I've always been a bit of an agnostic when it came to global warming, choosing to go along with the cause if not the reasons, because of important parallel considerations such as finite resources, nervous geopolitics, and other negative externalities. This book only strengthens my contrarian position: "Cool It: The Skeptical Environmentalist's Guide to Global Warming." While agreeing that global warming is in part man-made, the author makes the following compelling arguments:
* Much of the publicity has been sensational, alarmist, and in some cases false: good policy is hard to come by when a dire tone can said to trump all other concerns, and heart-tugging images like stranded polar bears misrepresents the fact that the polar bear populations that are struggling are those in places that are getting colder and in fact the majority are blossoming because they live in places that are getting warmer.

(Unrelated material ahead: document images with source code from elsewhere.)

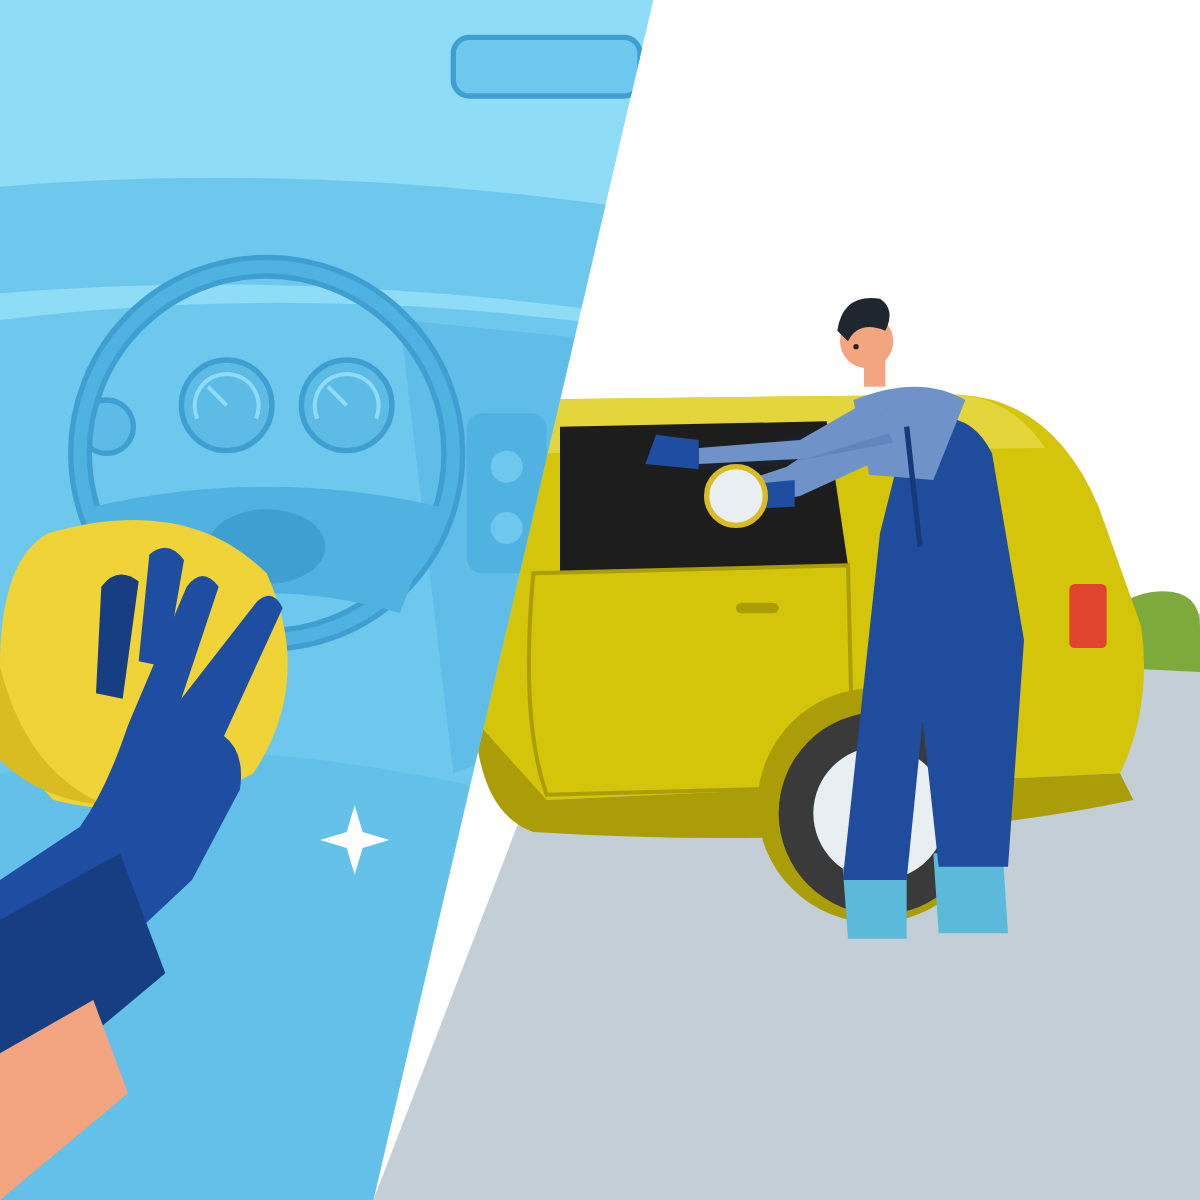
<!DOCTYPE html>
<html lang="en">
<head>
<meta charset="utf-8">
<title>Car Cleaning Service</title>
<link rel="stylesheet" href="https://fonts.googleapis.com/css2?family=Roboto&display=swap">
<style>
  :root {
    --cabin-light: #8fdcf7;
    --cabin-mid: #6ec8ee;
    --cabin-deep: #4fb2e0;
    --cabin-line: #3e9fd0;
    --gauge-face: #5dbbe6;
    --sky: #ffffff;
    --road: #c4ced6;
    --road-shade: #b3bec7;
    --car-yellow: #d4c40a;
    --car-yellow-dark: #aa9d08;
    --car-yellow-light: #e3d53a;
    --window: #1d1d1d;
    --tyre: #3a3a3a;
    --rim: #e9eef2;
    --tail-light: #e2452f;
    --bush: #7daa3a;
    --glove: #1e4da1;
    --glove-dark: #173d82;
    --cloth: #f0d336;
    --cloth-shade: #d9bb22;
    --skin: #f2a57f;
    --overall: #1f4c9c;
    --overall-dark: #17397a;
    --shirt: #6f93c9;
    --boot: #5bbad9;
    --hair: #1f2630;
    --sparkle: #ffffff;
  }
  html, body { margin: 0; padding: 0; overflow: hidden; background: var(--sky); }
  .canvas { width: 1200px; height: 1200px; display: block; font-family: "Roboto", sans-serif; }
</style>
</head>
<body>
<svg class="canvas" viewBox="0 0 450 450" xmlns="http://www.w3.org/2000/svg" role="img" aria-label="Car cleaning service: wiping the dashboard and washing a car window">
  <defs>
    <clipPath id="cabin-clip"><polygon points="0,0 245,0 140,450 0,450"/></clipPath>
    <g id="gauge">
      <circle r="17" fill="var(--gauge-face)" stroke="var(--cabin-line)" stroke-width="2"/>
      <path d="M-11 5 A12 12 0 1 1 11 5" fill="none" stroke="var(--cabin-light)" stroke-width="1.5"/>
      <line x1="0" y1="0" x2="-7" y2="-7" stroke="var(--cabin-light)" stroke-width="1.5"/>
    </g>
  </defs>

  <!-- outdoor scene -->
  <rect class="sky" width="450" height="450" fill="var(--sky)"/>
  <polygon class="road" points="215,255 450,230 450,450 140,450" fill="var(--road)"/>
  <path class="bush" d="M410 250 Q412 225 432 222 Q450 220 450 235 L450 252 Z" fill="var(--bush)"/>

  <!-- yellow car -->
  <g class="car">
    <path d="M180 150 L360 148 Q395 150 412 190 L428 235 Q432 265 420 290 L205 300 Q182 300 178 270 Z" fill="var(--car-yellow)"/>
    <path d="M180 150 L360 148 Q380 150 392 168 L200 170 Z" fill="var(--car-yellow-light)"/>
    <path d="M210 160 L310 158 L318 212 L210 215 Z" fill="var(--window)"/>
    <path d="M200 215 L318 212 L320 295 L205 298 Q195 270 200 215 Z" fill="none" stroke="var(--car-yellow-dark)" stroke-width="1.5"/>
    <rect x="276" y="226" width="16" height="4" rx="2" fill="var(--car-yellow-dark)"/>
    <path d="M178 270 L205 300 L420 290 L425 300 Q330 320 200 312 Q180 305 178 270 Z" fill="var(--car-yellow-dark)"/>
    <rect x="401" y="219" width="14" height="24" rx="2" fill="var(--tail-light)"/>
    <circle cx="328" cy="302" r="44" fill="var(--car-yellow-dark)"/>
    <circle cx="330" cy="305" r="38" fill="var(--tyre)"/>
    <circle cx="330" cy="305" r="25" fill="var(--rim)"/>
    <circle cx="330" cy="305" r="7" fill="#c9d1d8"/>
  </g>

  <!-- worker washing the window -->
  <g class="worker">
    <path d="M316 325 L318 352 L340 352 L340 325 Z M350 320 L352 350 L378 350 L376 320 Z" fill="var(--boot)"/>
    <path d="M340 160 Q362 150 372 170 L384 240 L378 325 L352 325 L346 270 L340 330 L316 330 L330 200 Z" fill="var(--overall)"/>
    <path d="M320 150 Q345 140 362 150 L350 180 L326 178 Z" fill="var(--shirt)"/>
    <path d="M325 155 L295 175 L280 180 L278 190 L300 186 L335 170 Z" fill="var(--shirt)"/>
    <path d="M330 155 L280 168 L260 168 L258 176 L282 176 L335 166 Z" fill="var(--overall-dark)" opacity="0.15"/>
    <path d="M326 150 L300 165 L262 168 L262 174 L302 172 L335 162 Z" fill="var(--shirt)"/>
    <path d="M246 163 L262 165 L262 176 L242 174 Z" fill="var(--glove)"/>
    <path d="M278 182 L298 180 L298 190 L278 191 Z" fill="var(--glove)"/>
    <circle cx="276" cy="186" r="11" fill="var(--rim)" stroke="var(--cloth-shade)" stroke-width="2"/>
    <circle cx="325" cy="128" r="10" fill="var(--skin)"/>
    <path d="M314 124 Q316 110 330 112 Q336 116 332 124 Q322 120 318 128 Z" fill="var(--hair)"/>
    <circle cx="321" cy="130" r="1" fill="var(--hair)"/>
    <rect x="324" y="135" width="8" height="10" fill="var(--skin)"/>
    <line x1="340" y1="160" x2="345" y2="205" stroke="var(--overall-dark)" stroke-width="2"/>
  </g>

  <!-- cabin interior panel -->
  <g class="cabin" clip-path="url(#cabin-clip)">
    <rect width="450" height="450" fill="var(--cabin-light)"/>
    <path d="M0 70 Q120 60 250 80 L250 120 Q120 100 0 110 Z" fill="var(--cabin-mid)"/>
    <path d="M0 120 Q120 105 250 125 L250 450 L0 450 Z" fill="var(--cabin-mid)"/>
    <path d="M150 120 L250 130 L250 260 L170 290 Z" fill="var(--cabin-deep)" opacity="0.5"/>
    <rect x="170" y="14" width="70" height="22" rx="6" fill="var(--cabin-mid)" stroke="var(--cabin-line)" stroke-width="2"/>
    <use href="#gauge" x="85" y="152"/>
    <use href="#gauge" x="130" y="152"/>
    <circle cx="40" cy="160" r="10" fill="var(--gauge-face)" stroke="var(--cabin-line)" stroke-width="2"/>
    <circle cx="100" cy="170" r="70" fill="none" stroke="var(--cabin-line)" stroke-width="9"/>
    <circle cx="100" cy="170" r="70" fill="none" stroke="var(--cabin-deep)" stroke-width="5"/>
    <path d="M35 190 Q100 175 165 190 L150 230 Q100 215 50 230 Z" fill="var(--cabin-deep)"/>
    <ellipse cx="100" cy="205" rx="22" ry="14" fill="var(--cabin-line)"/>
    <rect x="175" y="155" width="30" height="60" rx="6" fill="var(--cabin-deep)"/>
    <circle cx="190" cy="175" r="6" fill="var(--cabin-mid)"/>
    <circle cx="190" cy="198" r="6" fill="var(--cabin-mid)"/>
    <path d="M0 290 Q80 270 200 300 L200 450 L0 450 Z" fill="var(--cabin-deep)" opacity="0.35"/>
  </g>

  <!-- hand wiping with cloth -->
  <g class="wiping-hand">
    <path d="M18 200 Q70 185 100 215 Q118 255 95 290 Q60 310 20 300 Q0 280 0 250 Q0 210 18 200 Z" fill="var(--cloth)"/>
    <path d="M0 250 Q10 290 40 302 Q15 300 0 285 Z" fill="var(--cloth-shade)"/>
    <path d="M0 330 L30 310 Q40 296 48 272 L70 220 Q76 212 82 220 L68 262 L96 226 Q102 220 106 228 L84 276 Q92 282 90 296 L72 330 L40 360 L0 380 Z" fill="var(--glove)"/>
    <path d="M38 220 Q44 212 52 218 L46 262 L36 260 Z" fill="var(--glove-dark)"/>
    <path d="M56 208 Q63 202 69 210 L62 250 L52 248 Z" fill="var(--glove)"/>
    <path d="M0 345 L45 320 L62 365 L20 400 L0 410 Z" fill="var(--glove-dark)"/>
    <path d="M0 395 L35 375 L48 410 L0 450 Z" fill="var(--skin)"/>
    <path d="M133 302 L136 312 L146 315 L136 318 L133 328 L130 318 L120 315 L130 312 Z" fill="var(--sparkle)"/>
  </g>
</svg>
</body>
</html>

* Any negative effects associated with warmer high temps will be more than offset by positive effects associated with warmer low temps: any increase in deaths due to higher highs will be more than made up for large decreases in deaths due to higher lows.
* Only the most herculean efforts to reverse climate change will have even minor effects: billions upon billions of dollars can be spent on the kinds of things required in Kyoto I and Kyoto II, but they may only lower temps by fractions of one degree and/or forestall warming by a year or two over the next century.
* Those efforts are vastly costlier when compared to other things we can be spending our time and money on to improve the quality of life for billions of humans today: for vastly less, we can improve the plight of billions in the present, and in doing so elevate personal and national incomes today so that we can better adapt to a warmer world tomorrow.
Do we need to take global warming seriously? Absolutely; if anything, the author's complaint with today's debate is that it deflects us from properly prioritizing our scarce resources towards the best uses. Let's be mindful of the environment, yes; but let's be mindful of it in ways that do the greatest good for the greatest number, both today and tomorrow.